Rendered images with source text

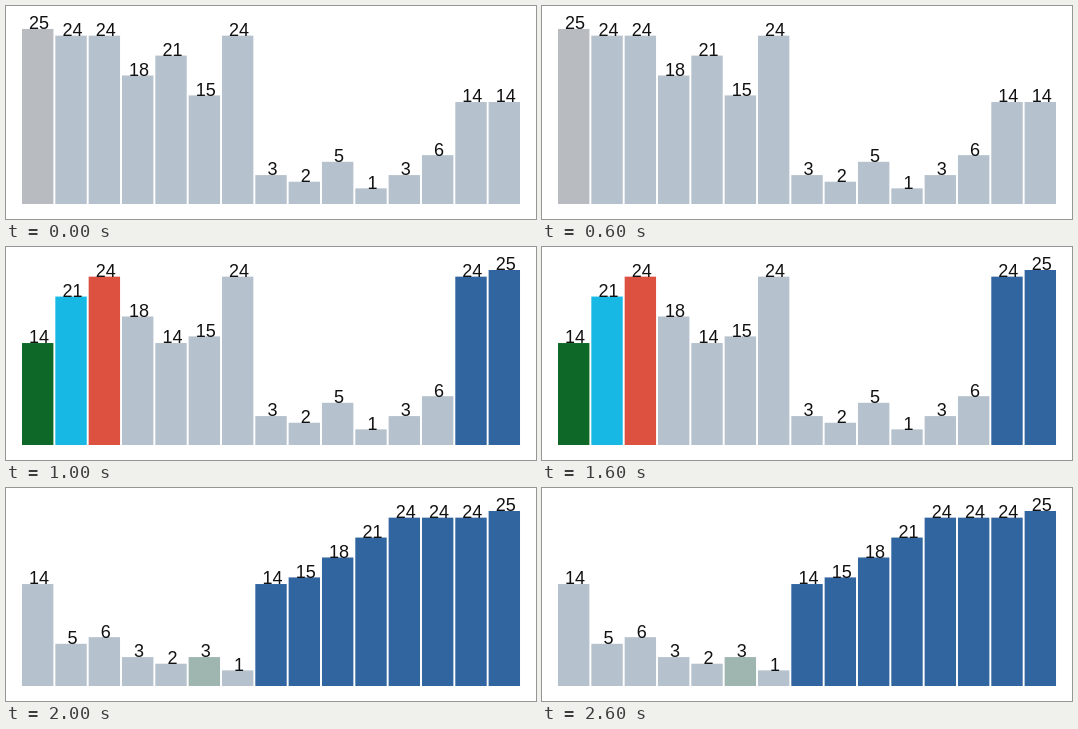
Recreate the animation shown at these times as an HTML page. Size 530 by 213 pixels, loop 3 s.

```html
<!DOCTYPE html>
<html lang="en">
<head>
<meta charset="utf-8">
<title>Heap sort</title>
<style>
  html, body { margin: 0; width: 100%; height: 100%; overflow: hidden; background: #fff; }
  svg { display: block; }
  text { font: 18px "Liberation Sans", Arial, sans-serif; text-anchor: middle; fill: #111; }
</style>
</head>
<body>
<svg id="stage" width="530" height="213" viewBox="0 0 530 213"></svg>
<script>
const STEP = 1000;
const BASE = 198, LEFT = 16, PITCH = 33.33, WIDTH = 31.4;
const GREY = '#b5c2cd', SORTED = '#3165a0';
const PARENT = '#0e6827', LEFT_CHILD = '#17b8e4', RIGHT_CHILD = '#dc5140';

const stage = document.getElementById('stage');
const heap = [25, 24, 24, 18, 21, 15, 24, 3, 2, 5, 1, 3, 6, 14, 14];
let size = heap.length;

function swap(a, b) {
  [heap[a], heap[b]] = [heap[b], heap[a]];
}

// Move the largest value to the front of the sorted tail.
function extractMax() {
  swap(0, --size);
}

// Restore the heap and return where the root value came to rest.
function siftDown(parent = 0) {
  let largest = parent;
  for (const child of [2 * parent + 1, 2 * parent + 2])
    if (child < size && heap[child] > heap[largest]) largest = child;
  if (largest === parent) return parent;
  swap(parent, largest);
  return siftDown(largest);
}

function bar(value, i, fill) {
  const height = 9 + 6.64 * value;
  const x = LEFT + i * PITCH, y = BASE - height;
  return `<rect x="${x}" y="${y}" width="${WIDTH}" height="${height}" fill="${fill}"/>` +
    `<text x="${x + WIDTH / 2 + 1.4}" y="${y + 0.4}">${value}</text>`;
}

function snapshot(marks) {
  return heap.map((value, i) =>
    bar(value, i, marks[i] || (i < size ? GREY : SORTED))).join('');
}

const scenes = [snapshot({ 0: '#b8bbc0' })];

extractMax();
siftDown();
extractMax();
scenes.push(snapshot({ 0: PARENT, 1: LEFT_CHILD, 2: RIGHT_CHILD }));

let settled = siftDown();
while (size > 7) {
  extractMax();
  settled = siftDown();
}
scenes.push(snapshot({ [settled]: '#9fb5b0' }));

let shown = -1;
function tick() {
  const index = Math.floor(performance.now() / STEP) % scenes.length;
  if (index !== shown) stage.innerHTML = scenes[shown = index];
  requestAnimationFrame(tick);
}
tick();
</script>
</body>
</html>
```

**Assignment**
Produce a verbatim copy of all records, minus pictures.

**Response**
Recreate the animation shown at these times as an HTML page. Size 530 by 213 pixels, loop 3 s.

```html
<!DOCTYPE html>
<html lang="en">
<head>
<meta charset="utf-8">
<title>Heap sort</title>
<style>
  html, body { margin: 0; width: 100%; height: 100%; overflow: hidden; background: #fff; }
  svg { display: block; }
  text { font: 18px "Liberation Sans", Arial, sans-serif; text-anchor: middle; fill: #111; }
</style>
</head>
<body>
<svg id="stage" width="530" height="213" viewBox="0 0 530 213"></svg>
<script>
const STEP = 1000;
const BASE = 198, LEFT = 16, PITCH = 33.33, WIDTH = 31.4;
const GREY = '#b5c2cd', SORTED = '#3165a0';
const PARENT = '#0e6827', LEFT_CHILD = '#17b8e4', RIGHT_CHILD = '#dc5140';

const stage = document.getElementById('stage');
const heap = [25, 24, 24, 18, 21, 15, 24, 3, 2, 5, 1, 3, 6, 14, 14];
let size = heap.length;

function swap(a, b) {
  [heap[a], heap[b]] = [heap[b], heap[a]];
}

// Move the largest value to the front of the sorted tail.
function extractMax() {
  swap(0, --size);
}

// Restore the heap and return where the root value came to rest.
function siftDown(parent = 0) {
  let largest = parent;
  for (const child of [2 * parent + 1, 2 * parent + 2])
    if (child < size && heap[child] > heap[largest]) largest = child;
  if (largest === parent) return parent;
  swap(parent, largest);
  return siftDown(largest);
}

function bar(value, i, fill) {
  const height = 9 + 6.64 * value;
  const x = LEFT + i * PITCH, y = BASE - height;
  return `<rect x="${x}" y="${y}" width="${WIDTH}" height="${height}" fill="${fill}"/>` +
    `<text x="${x + WIDTH / 2 + 1.4}" y="${y + 0.4}">${value}</text>`;
}

function snapshot(marks) {
  return heap.map((value, i) =>
    bar(value, i, marks[i] || (i < size ? GREY : SORTED))).join('');
}

const scenes = [snapshot({ 0: '#b8bbc0' })];

extractMax();
siftDown();
extractMax();
scenes.push(snapshot({ 0: PARENT, 1: LEFT_CHILD, 2: RIGHT_CHILD }));

let settled = siftDown();
while (size > 7) {
  extractMax();
  settled = siftDown();
}
scenes.push(snapshot({ [settled]: '#9fb5b0' }));

let shown = -1;
function tick() {
  const index = Math.floor(performance.now() / STEP) % scenes.length;
  if (index !== shown) stage.innerHTML = scenes[shown = index];
  requestAnimationFrame(tick);
}
tick();
</script>
</body>
</html>
```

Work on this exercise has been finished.